• _Activity_: Which of the lines below hold the word "with"? Pull each of them out.

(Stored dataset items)

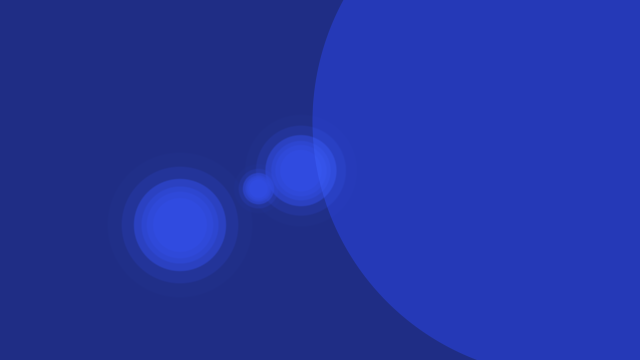
This background is drawn by a WebGL 2 fragment shader. Its source:

```glsl
#version 300 es
precision highp float;
// Deep blue backdrop with three stepped round glows and one large light disc.
// Each glow is a stack of concentric discs that adds up to a banded falloff;
// the big disc is screened over everything, so the glows shine through it.

uniform vec2 u_resolution;
out vec4 outColor;

// Coverage of a disc with an edge of the given softness.
float disc(vec2 p, vec2 center, float radius, float softness) {
    return 1.0 - smoothstep(-softness, softness, length(p - center) - radius);
}

// Opacity of a banded glow, from a faint halo to a solid core.
float bandedGlow(vec2 p, vec2 center, float radius, float softness) {
    // x: band radius relative to the glow, y: opacity added inside it
    vec2 bands[6] = vec2[6](
        vec2(1.24, 0.04), vec2(1.00, 0.18), vec2(0.79, 0.44),
        vec2(0.66, 0.16), vec2(0.57, 0.10), vec2(0.46, 0.08));
    float opacity = 0.0;
    for (int i = 0; i < 6; i++) {
        opacity += bands[i].y * disc(p, center, radius * bands[i].x, softness);
    }
    return opacity;
}

vec3 screenBlend(vec3 base, vec3 light) {
    return 1.0 - (1.0 - base) * (1.0 - light);
}

void main() {
    // Units of canvas height, origin at the lower left
    vec2 p = gl_FragCoord.xy / u_resolution.y;
    float pixel = 1.0 / u_resolution.y;

    vec3 color = vec3(0.122, 0.178, 0.520);

    // Glows: center in xy, radius in z
    vec3 glows[3] = vec3[3](
        vec3(0.500, 0.375, 0.162),
        vec3(0.836, 0.526, 0.125),
        vec3(0.718, 0.476, 0.055));
    for (int i = 0; i < 3; i++) {
        float glow = bandedGlow(p, glows[i].xy, glows[i].z, max(pixel, 0.003));
        color = mix(color, vec3(0.190, 0.295, 0.880), glow);
    }

    // Large translucent disc cut off by the right side
    float cover = disc(p, vec2(1.576, 0.662), 0.708, 0.7 * pixel);
    color = screenBlend(color, vec3(0.027, 0.057, 0.410) * cover);

    outColor = vec4(color, 1.0);
}
```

• _Task answer_:
// Deep blue backdrop with three stepped round glows and one large light disc.
// Coverage of a disc with an edge of the given softness.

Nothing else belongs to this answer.